Continuous Monitoring. And not only do we persistently monitor activity, we let you do so as well. We’ll send you a daily email containing every transaction during the last 24 hours in all your linked accounts – bank, broker and credit card accounts. Every morning just take a quick peek and confirm that all the activity was yours. It’s a great way to catch any problems – like bogus credit card charges – right away.
Where Can You Use Personal Capital: You can access Personal Capital from your desktop or laptop, smartphone and tablet. Note that some features are not available on all devices. As of this writing, you need to log into your account from a desktop/laptop in order to:
Help Section: The help section on Personal Capital is very detailed. Entering what you need help with in the search box yields the result you are looking for. In the off-chance the search function doesn’t answer your questions, you can call or email them to get more help.
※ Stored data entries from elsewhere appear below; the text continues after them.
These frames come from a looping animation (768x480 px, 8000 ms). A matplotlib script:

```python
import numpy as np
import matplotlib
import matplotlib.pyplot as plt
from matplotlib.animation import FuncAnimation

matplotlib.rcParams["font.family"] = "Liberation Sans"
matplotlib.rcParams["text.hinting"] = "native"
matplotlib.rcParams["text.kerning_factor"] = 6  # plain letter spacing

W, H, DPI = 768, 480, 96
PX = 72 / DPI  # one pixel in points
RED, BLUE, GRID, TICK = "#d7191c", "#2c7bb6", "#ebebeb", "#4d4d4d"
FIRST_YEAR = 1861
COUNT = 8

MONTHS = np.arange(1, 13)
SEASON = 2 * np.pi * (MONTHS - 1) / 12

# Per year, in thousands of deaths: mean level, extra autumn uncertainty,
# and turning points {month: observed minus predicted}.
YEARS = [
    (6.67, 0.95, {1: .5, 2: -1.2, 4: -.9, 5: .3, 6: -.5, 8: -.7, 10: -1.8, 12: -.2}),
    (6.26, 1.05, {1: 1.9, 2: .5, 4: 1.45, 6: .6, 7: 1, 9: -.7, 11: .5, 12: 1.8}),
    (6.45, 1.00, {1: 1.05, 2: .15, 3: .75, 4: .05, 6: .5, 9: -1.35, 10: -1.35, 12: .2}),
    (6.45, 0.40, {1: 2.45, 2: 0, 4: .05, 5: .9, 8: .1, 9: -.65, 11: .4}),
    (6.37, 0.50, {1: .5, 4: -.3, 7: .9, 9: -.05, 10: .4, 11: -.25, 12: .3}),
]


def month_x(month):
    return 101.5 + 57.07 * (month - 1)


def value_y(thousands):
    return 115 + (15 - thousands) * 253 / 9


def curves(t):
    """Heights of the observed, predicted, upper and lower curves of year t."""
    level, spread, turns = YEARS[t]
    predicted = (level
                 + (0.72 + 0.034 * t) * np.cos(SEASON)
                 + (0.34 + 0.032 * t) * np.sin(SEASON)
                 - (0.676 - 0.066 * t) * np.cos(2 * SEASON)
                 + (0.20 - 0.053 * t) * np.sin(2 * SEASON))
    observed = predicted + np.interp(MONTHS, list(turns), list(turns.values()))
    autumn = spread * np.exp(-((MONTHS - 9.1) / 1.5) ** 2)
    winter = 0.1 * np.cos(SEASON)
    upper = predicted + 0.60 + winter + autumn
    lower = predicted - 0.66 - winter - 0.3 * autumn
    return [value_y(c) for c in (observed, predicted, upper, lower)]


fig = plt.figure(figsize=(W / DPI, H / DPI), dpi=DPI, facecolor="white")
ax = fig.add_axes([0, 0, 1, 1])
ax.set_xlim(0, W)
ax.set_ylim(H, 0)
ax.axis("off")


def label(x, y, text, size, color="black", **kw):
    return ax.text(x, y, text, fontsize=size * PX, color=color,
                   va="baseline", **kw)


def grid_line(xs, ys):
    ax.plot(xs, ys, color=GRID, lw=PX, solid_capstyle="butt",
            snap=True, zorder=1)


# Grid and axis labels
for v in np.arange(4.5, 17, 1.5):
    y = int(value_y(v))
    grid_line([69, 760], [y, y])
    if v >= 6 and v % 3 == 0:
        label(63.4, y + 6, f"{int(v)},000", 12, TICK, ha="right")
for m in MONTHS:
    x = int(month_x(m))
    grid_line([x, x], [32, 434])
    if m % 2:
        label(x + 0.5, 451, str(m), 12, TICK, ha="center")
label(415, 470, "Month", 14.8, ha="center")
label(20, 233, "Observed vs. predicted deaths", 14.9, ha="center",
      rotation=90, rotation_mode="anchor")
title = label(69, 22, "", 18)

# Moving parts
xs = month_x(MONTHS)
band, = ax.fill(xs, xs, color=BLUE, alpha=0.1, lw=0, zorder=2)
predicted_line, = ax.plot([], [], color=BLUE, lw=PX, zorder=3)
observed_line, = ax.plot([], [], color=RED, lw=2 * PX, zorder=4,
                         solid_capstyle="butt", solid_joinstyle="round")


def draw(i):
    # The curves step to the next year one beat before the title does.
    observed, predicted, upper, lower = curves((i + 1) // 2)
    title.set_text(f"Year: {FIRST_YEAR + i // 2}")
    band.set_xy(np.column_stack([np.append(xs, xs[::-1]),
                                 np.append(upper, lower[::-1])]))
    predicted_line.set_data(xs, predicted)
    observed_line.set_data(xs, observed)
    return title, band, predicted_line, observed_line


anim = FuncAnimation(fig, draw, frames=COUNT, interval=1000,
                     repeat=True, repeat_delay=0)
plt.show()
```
In both cases, the representatives are very polite and are able to answer just about every question.
Personal Capital vs. Mint
I know a lot of people end up torn deciding between Personal Capital and Mint. If you are looking into Mint, here is a quick summary of why you should choose Personal Capital instead:
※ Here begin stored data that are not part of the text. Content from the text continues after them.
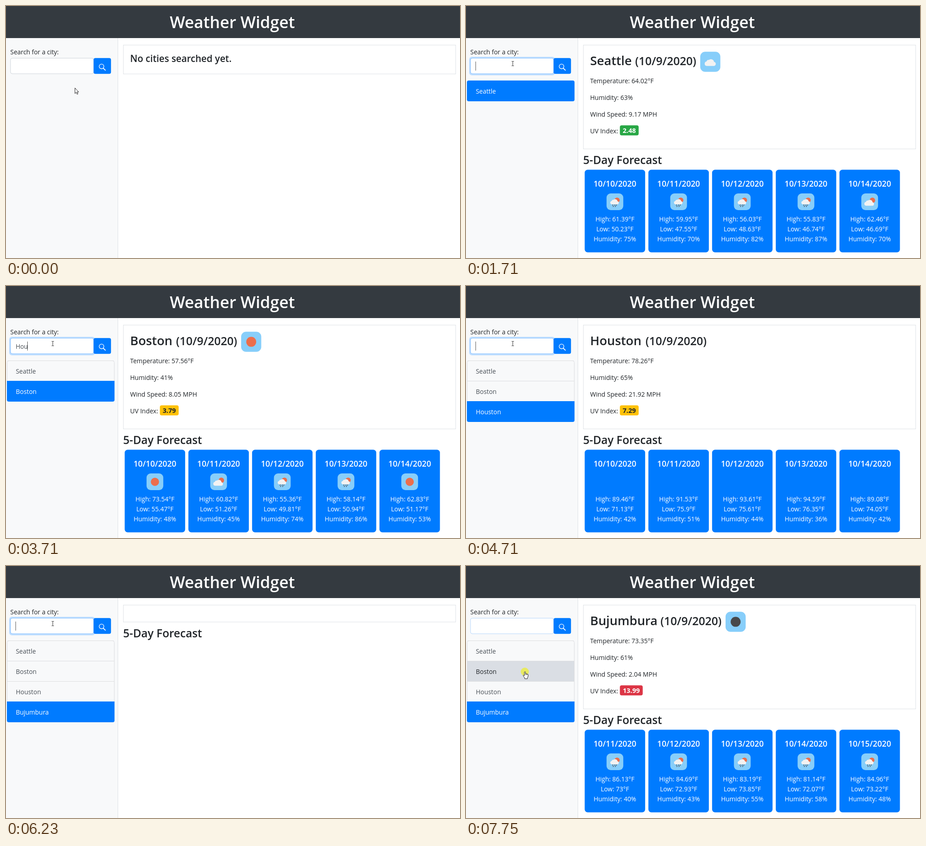
An HTML page for the animation above (8000 ms loop, 1004 px wide and 558 px high).

```html
<!DOCTYPE html>
<html lang="en">
<head>
<meta charset="utf-8">
<title>Weather Widget</title>
<style>
  html, body { margin: 0; width: 100%; height: 100%; overflow: hidden; background: #fff; }
  svg { display: block; width: 100%; height: 100%; font-family: "Open Sans", "Noto Sans", sans-serif; }
</style>
</head>
<body>
<svg id="stage" viewBox="0 0 1004 558"></svg>
<script>
const LOOP = 8000;
const BLUE = '#007bff', DARK = '#212529', GREY = '#495057', LINE = '#dee2e6';
const BODY = 13.95;
const stage = document.getElementById('stage');

// Each report: heading positions, current weather, and cards of [icon, high, low, humidity].
const reports = [
  { city: 'Seattle', dateX: 375, icon: 'cloud', temp: '64.02', humidity: 63, wind: '9.17', uv: '2.48', firstDay: 10,
    cards: [['rain', '61.39', '50.23', 75], ['rain', '59.95', '47.55', 70], ['rain', '56.03', '48.63', 82],
            ['rain', '55.83', '46.74', 87], ['few', '62.46', '46.69', 70]] },
  { city: 'Boston', dateX: 377, icon: 'sun', temp: '57.56', humidity: 41, wind: '8.05', uv: '3.79', firstDay: 10,
    cards: [['sun', '73.54', '55.47', 48], ['few', '60.82', '51.26', 45], ['rain', '55.36', '49.81', 74],
            ['rain', '58.14', '50.94', 86], ['sun', '62.83', '51.17', 53]] },
  { city: 'Houston', dateX: 398, icon: 'broken', temp: '78.26', humidity: 65, wind: '21.92', uv: '7.29', firstDay: 10,
    cards: [['sun', '89.46', '71.13', 42], ['sun', '91.53', '75.9', 51], ['sun', '93.61', '75.61', 44],
            ['sun', '94.59', '76.35', 36], ['sun', '89.08', '74.05', 42]] },
  { city: 'Bujumbura', dateX: 431, icon: 'night', temp: '73.35', humidity: 61, wind: '2.04', uv: '13.99', firstDay: 11,
    cards: [['rain', '86.13', '73', 40], ['rain', '84.69', '72.93', 43], ['rain', '83.19', '73.85', 55],
            ['rain', '81.14', '72.07', 58], ['rain', '84.96', '73.22', 48]] },
];

// Changes accumulate from one step to the next. firstIcon: index of the first card icon loaded.
const timeline = [
  [0, { listed: 0, view: 'none', firstIcon: 0, headIcon: true, typed: '', caret: false, focus: 'off', pointer: 'arrow', hover: -1 }],
  [250, { pointer: 'beam', focus: 'on', caret: true }],
  [480, { typed: 'Se' }],
  [730, { typed: 'Sea' }],
  [980, { typed: 'Seatt' }],
  [1230, { typed: 'Seattle' }],
  [1710, { typed: '', listed: 1, view: 'report' }],
  [2210, { typed: 'B' }],
  [2460, { typed: 'Bost' }],
  [2710, { typed: 'Boston' }],
  [2960, { typed: '', listed: 2, view: 'empty' }],
  [3210, { view: 'report', firstIcon: 1 }],
  [3460, { firstIcon: 0, typed: 'H' }],
  [3710, { typed: 'Hou' }],
  [3960, { typed: 'Houst' }],
  [4210, { typed: 'Houston' }],
  [4710, { typed: '', listed: 3, firstIcon: 5, headIcon: false }],
  [4960, { firstIcon: 0, headIcon: true }],
  [5210, { typed: 'Bu' }],
  [5480, { typed: 'Buju' }],
  [5730, { typed: 'Bujumb' }],
  [5980, { typed: 'Bujumbura' }],
  [6230, { typed: '', listed: 4, view: 'empty' }],
  [6710, { view: 'report', caret: false }],
  [7210, { pointer: 'hand', hover: 1 }],
  [7480, { caret: true }],
  [7750, { caret: false, focus: 'fading', pointer: 'press' }],
];

const text = (x, y, str, size = BODY, fill = DARK, weight = 400, anchor = 'start') =>
  `<text x="${x}" y="${y}" font-size="${size}" fill="${fill}" font-weight="${weight}" text-anchor="${anchor}">${str}</text>`;
const rect = (x, y, w, h, fill, rx = 0, stroke = 'none') =>
  `<rect x="${x}" y="${y}" width="${w}" height="${h}" fill="${fill}" rx="${rx}" stroke="${stroke}"/>`;
const circle = (x, y, r, fill) => `<circle cx="${x}" cy="${y}" r="${r}" fill="${fill}"/>`;
const path = (d, fill, rest = '') => `<path d="${d}" fill="${fill}" ${rest}/>`;
const cloud = (x, y, scale = 1, fill = '#f2f2f2') =>
  path('M5 17a5 5 0 0 1-.3-9.9a4 4 0 0 1 5-3.3a7 7 0 0 1 11.6 4.2a4.6 4.6 0 0 1 .2 9z', fill,
    `transform="translate(${x} ${y}) scale(${scale})"`);

const ORANGE = '#ec6e4c', CHARCOAL = '#48484a';
const icons = {
  cloud: cloud(9.3, 14.5),
  sun: circle(22.3, 22.4, 11, ORANGE),
  night: circle(22.3, 22.4, 11, CHARCOAL),
  few: circle(29.5, 18.5, 7.3, ORANGE) + cloud(7.5, 15, 1.05),
  broken: cloud(18.5, 11.5, .76, CHARCOAL) + cloud(7.5, 15, 1.05),
  rain: circle(28, 18, 7, ORANGE) + cloud(9.5, 13.5, .92) +
    path('M17 30l-1 2M22.5 30l-1 2M27 30l-1 2M18.5 33.5l-1 2M24 33.5l-1 2', 'none',
      `stroke="${CHARCOAL}" stroke-width="1.5" stroke-linecap="round"`),
};
const icon = (name, x, y, size) =>
  `<g transform="translate(${x} ${y}) scale(${size / 44.5})">${rect(0, 0, 44.5, 44.5, '#87cefa', 11)}${icons[name]}</g>`;

const pointers = {
  arrow: path('M152.5 181.5v12.3l2.8-2.6 2 4.3 1.9-.9-2-4.2h3.5z', '#fff', 'stroke="#222"'),
  beam: path('M101 122.5h2l.5.5.5-.5h2M103.5 123v9M101 132.5h2l.5-.5.5.5h2', 'none', 'stroke="#333"'),
  hand: path('M129.2 243v-8.3q1.3-1.6 2.5 0v3.8l4.5 1q1.5.4 1.4 2l-.8 4.5-1 1.7v2h-6v-2l-3.3-4.5q-.3-1.6 1.2-1.5z', '#fff',
    'stroke="#222" stroke-linejoin="round"') + path('M131.7 238.5v3M133.7 239v2.5M135.7 239.6v2', 'none', 'stroke="#222" stroke-width=".7"'),
};
pointers.press = circle(130, 234, 9, '#e8ea62') + pointers.hand;

function searchBox({ typed, caret, focus }) {
  const border = { off: '#ced4da', on: '#80bdff', fading: '#b5d6fb' }[focus];
  return text(9.5, 106.5, 'Search for a city:') +
    (focus === 'on' ? rect(7, 112.5, 190, 41, '#bfdeff', 6) : '') +
    rect(10, 115.5, 184, 34.5, '#fff', 4, border) +
    rect(193.7, 115.2, 38.5, 35, BLUE, 4) +
    '<g fill="none" stroke="#fff" stroke-width="1.3"><circle cx="211.3" cy="133.8" r="5.2"/><path d="M215 137.6l4.6 4.6" stroke-width="1.9" stroke-linecap="round"/></g>' +
    `<text id="typed" x="21.5" y="139" font-size="13.7" fill="${GREY}">${typed}</text>` +
    (caret ? rect(21, 123, 1, 20, '#555').replace('<rect', '<rect id="caret"') : '');
}

function cityList({ listed, hover }) {
  if (!listed) return '';
  const rowY = i => Math.round(165 + 45.15 * i);
  const last = listed - 1;
  const row = ({ city }, i) => {
    const [fill, ink] = i === last ? [BLUE, '#fff'] : i === hover ? ['#dadee4', DARK] : ['#f8f9fa', GREY];
    return rect(2, rowY(i), 238, 46, fill) +
      (i < last ? rect(2, rowY(i), 238, 1, '#dcdddf') : '') +
      text(21.7, rowY(i) + 29, city, BODY, ink);
  };
  const outline = last ? rect(2.5, 165.5, 237, rowY(last) - 161, 'none', 4, '#dcdddf') : '';
  const rows = reports.slice(0, listed).map(row);
  return `<clipPath id="round">${rect(2, 165, 238, rowY(last) - 119, '#000', 4)}</clipPath>` +
    `<g clip-path="url(#round)">${rows.slice(0, last).join('')}${outline}${rows[last]}</g>`;
}

function uvBadge(uv) {
  const [fill, ink] = uv < 3 ? ['#28a745', '#fff'] : uv < 8 ? ['#ffc107', DARK] : ['#dc3545', '#fff'];
  const width = uv.length > 4 ? 50.5 : 41.5;
  return rect(340.3, 264.3, width, 22.3, fill, 4) + text(340.3 + width / 2, 281, uv, 14.7, ink, 700, 'middle');
}

function card([name, high, low, humidity], i, day, showIcon) {
  const x = 262.5 + 140.85 * i, mid = x + 66.8;
  const line = (y, str) => text(mid, y, str, BODY, '#fff', 500, 'middle');
  return rect(x, 362.5, 133.7, 183, BLUE, 6.5) +
    text(mid, 400.3, `10/${day}/2020`, 17.7, '#fff', 600, 'middle') +
    (showIcon ? icon(name, mid - 18.5, 415, 37) : '') +
    line(476.5, `High: ${high}°F`) + line(499, `Low: ${low}°F`) + line(521.2, `Humidity: ${humidity}%`);
}

function mainPanel({ view, listed, firstIcon, headIcon }) {
  const frame = height => rect(259.5, 86.5, 735, height, '#fff', 0, LINE);
  const forecast = y => text(259, y, '5-Day Forecast', 24.6, DARK, 600);
  if (view === 'none') return frame(64) + text(274.5, 123.6, 'No cities searched yet.', 20.7, DARK, 600);
  if (view === 'empty') return frame(37.5) + forecast(157.5);
  const r = reports[listed - 1];
  const details = [`Temperature: ${r.temp}°F`, `Humidity: ${r.humidity}%`, `Wind Speed: ${r.wind} MPH`, 'UV Index:'];
  return frame(230) +
    text(274.5, 130.8, r.city, 27.5, DARK, 600) +
    text(r.dateX - 1, 130.8, '(10/9/2020)', 25, DARK, 600) +
    (headIcon ? icon(r.icon, r.dateX + 143, 101.2, 44.5) : '') +
    details.map((str, i) => text(274.5, 170.5 + 37 * i, str, 14)).join('') +
    uvBadge(r.uv) + forecast(350) +
    r.cards.map((c, i) => card(c, i, r.firstDay + i, i >= firstIcon)).join('');
}

function render(state) {
  stage.innerHTML = rect(0, 0, 1004, 558, '#fff') +
    rect(0, 71, 247, 487, '#f8f9fa') + rect(247, 71, 1, 487, LINE) +
    rect(0, 0, 1004, 71, '#343a40') +
    text(500.5, 48.8, 'Weather Widget', 35.7, '#fff', 600, 'middle') +
    searchBox(state) + cityList(state) + mainPanel(state) + pointers[state.pointer];
  const caret = document.getElementById('caret');
  if (caret && state.typed) {
    caret.setAttribute('x', Math.floor(21 + document.getElementById('typed').getComputedTextLength()));
  }
}

let shown = -1;
function tick() {
  const t = performance.now() % LOOP;
  const step = timeline.filter(([start]) => start <= t).length;
  if (step !== shown) {
    shown = step;
    render(Object.assign({}, ...timeline.slice(0, step).map(([, change]) => change)));
  }
  requestAnimationFrame(tick);
}
tick();
</script>
</body>
</html>
```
More Reliable: The synchronization Mint uses breaks. A lot. I would get frustrated with having to re-enter my username and passwords all of the time because my accounts would never sync. I never encounter this with Personal Capital, except when I actually change my password.
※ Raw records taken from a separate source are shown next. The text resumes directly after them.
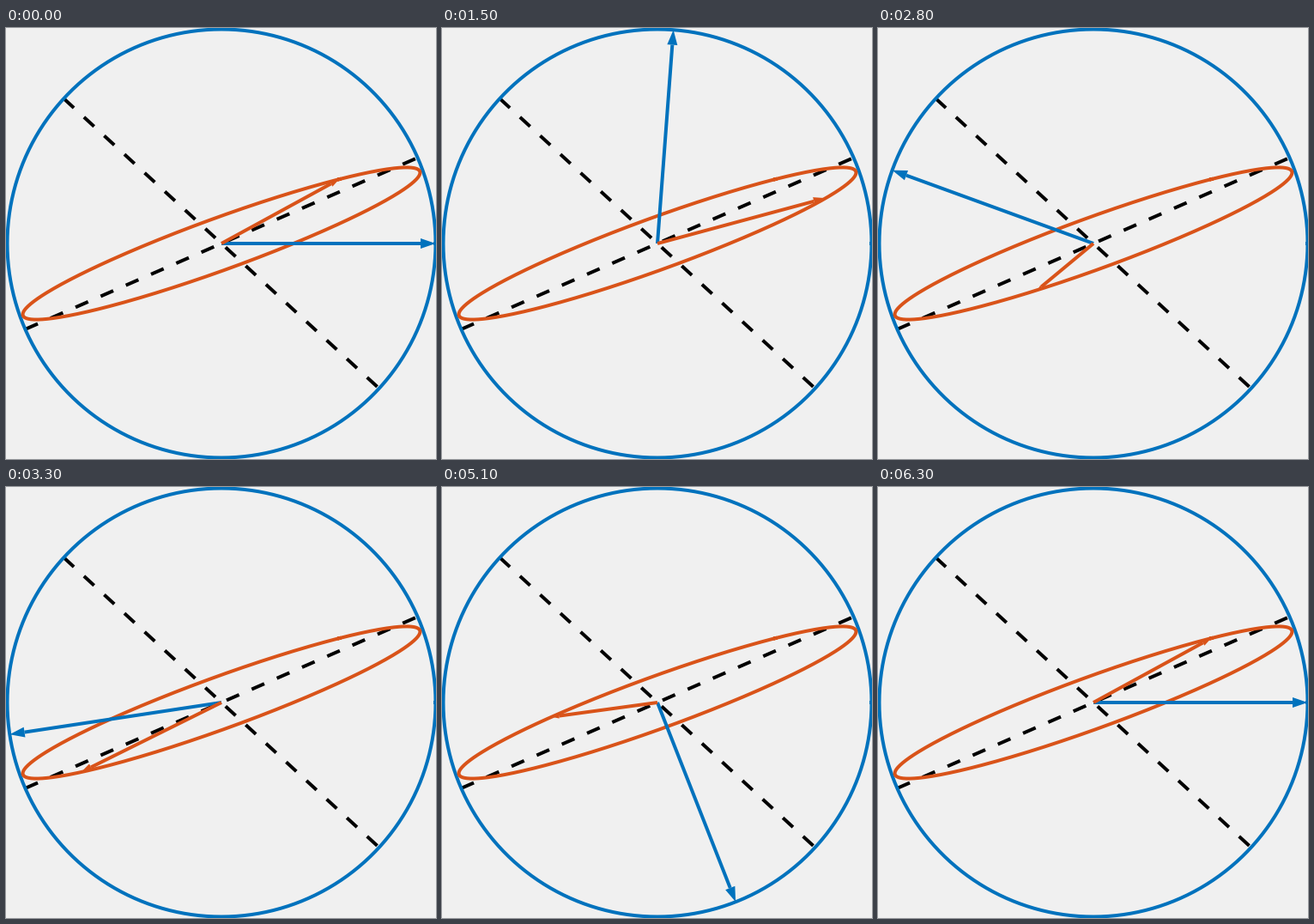
Write a matplotlib script that moves like this. It is 501 px wide and 502 px high and loops after 6400 ms.

```python
import numpy as np
import matplotlib.pyplot as plt
from matplotlib.animation import FuncAnimation
from matplotlib.patches import Polygon

W, H = 501, 502
DPI = 64
FRAMES = 64
INTERVAL = 100

CENTER = np.array([251.0, 251.0])
RADIUS = 249.5
MATRIX = np.array([[0.55, 0.747],
                   [0.30, 0.19]])

BLUE = "#0072BD"
RED = "#D95319"
LINE = 4 * 72 / DPI  # 4 pixels in points
HEAD_LENGTH = 0.07   # relative to the arrow
HEAD_HALF = 0.024


def to_stage(points):
    """Map unit coordinates (y up) to stage pixels (y down)."""
    return CENTER + RADIUS * np.asarray(points) * [1, -1]


def unit(angle):
    return np.array([np.cos(angle), np.sin(angle)])


fig = plt.figure(figsize=(W / DPI, H / DPI), dpi=DPI, facecolor="#F0F0F0")
ax = fig.add_axes([0, 0, 1, 1])
ax.set_xlim(0, W)
ax.set_ylim(H, 0)
ax.axis("off")


def draw_line(points, color, **style):
    x, y = to_stage(points).T
    return ax.plot(x, y, color=color, lw=LINE, snap=False, **style)[0]


class Arrow:
    def __init__(self, color, zorder):
        self.shaft = draw_line([[0, 0], [1, 0]], color, zorder=zorder,
                               solid_capstyle="butt")
        self.head = Polygon(np.zeros((3, 2)), fc=color, ec="none",
                            zorder=zorder)
        ax.add_patch(self.head)

    def point_to(self, tip):
        base = tip * (1 - HEAD_LENGTH)
        side = np.array([-tip[1], tip[0]]) * HEAD_HALF
        self.shaft.set_data(*to_stage([[0, 0], base]).T)
        self.head.set_xy(to_stage([tip, base + side, base - side]))


# Eigenvector directions, drawn left to right
_, vectors = np.linalg.eig(MATRIX)
for v in vectors.T:
    v = v * np.sign(v[0])
    draw_line([-v, v], "black", linestyle=(0, (4, 4)),
              dash_capstyle="butt", zorder=1)

# Unit circle and its image under the matrix
circle = np.array([unit(a) for a in np.linspace(0, 2 * np.pi, 361)])
draw_line(circle, BLUE, zorder=2)
draw_line(circle @ MATRIX.T, RED, zorder=3)

vector = Arrow(BLUE, 4)
image = Arrow(RED, 5)


def update(frame):
    v = unit(2 * np.pi * frame / (FRAMES - 1))
    vector.point_to(v)
    image.point_to(MATRIX @ v)
    return vector.shaft, vector.head, image.shaft, image.head


anim = FuncAnimation(fig, update, frames=FRAMES, interval=INTERVAL,
                     repeat=True, repeat_delay=0)
plt.show()
```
Ad Free: Mint makes their money by placing ads throughout the site/app targeted to you. With Personal Capital, there are zero ads. You log in and can see your banking and investing information without having to worry about ads.
Customer Service: With Mint, there is zero customer service. If you have a problem, your best bet is doing an online search and hoping to find an answer. Personal Capital on the other hand does have customer service and they are very good at getting back to you – usually in less than a day. When I had an issue recently, they were very helpful and responsive to me.
Budgeting: Here is one area where Mint is better as they allow you more customization with a budget. With Personal Capital you can budget, but you can’t make it your own as much as you can with Mint.
Investments: Personal Capital outshines Mint hands down here. If Personal Capital only offered the fee analysis and the retirement planner, they still would win hands down.
Security: With their more in-depth security process, Personal Capital is a much safer choice. [Update: Mint now has begun using two-factor authentication as well.]
In all, I highly recommend signing up for Personal Capital. You will learn a lot about your finances and investments and will be able to take actionable steps to put yourself in a better financial situation. You may even realize you need to find a new, low cost broker. All of this will lead to better financial health and the increased likelihood of you reaching your goals.
For me personally, I log into my account daily. I love playing with the graphs and charts. But again, I’m a finance nerd. My wife, who is the complete opposite of a finance nerd, also loves Personal Capital.
The way they lay things out and explain investing has helped her get more excited about investing and seeing the potential of our financial futures has fueled her to save more money (not that she wasn’t an amazing saver in the first place!).
She especially loves the retirement planning tool. It helps turn an abstract idea like retirement into an actual goal to strive for. And she loves seeing us make progress towards reaching it. She just looks at that summary and sees if we are on track or not.
As I mentioned above, Personal Capital is 100% free to use and when you do, you are under no obligation to have them manage your money. I’ve been using the free analysis for 3 years now and manage our investments myself. I’m sure that if you try it out, you will be hooked too.
If you would like to sign up for Personal Capital, click on this link to open your free account.
[Photo Credit: Pexels]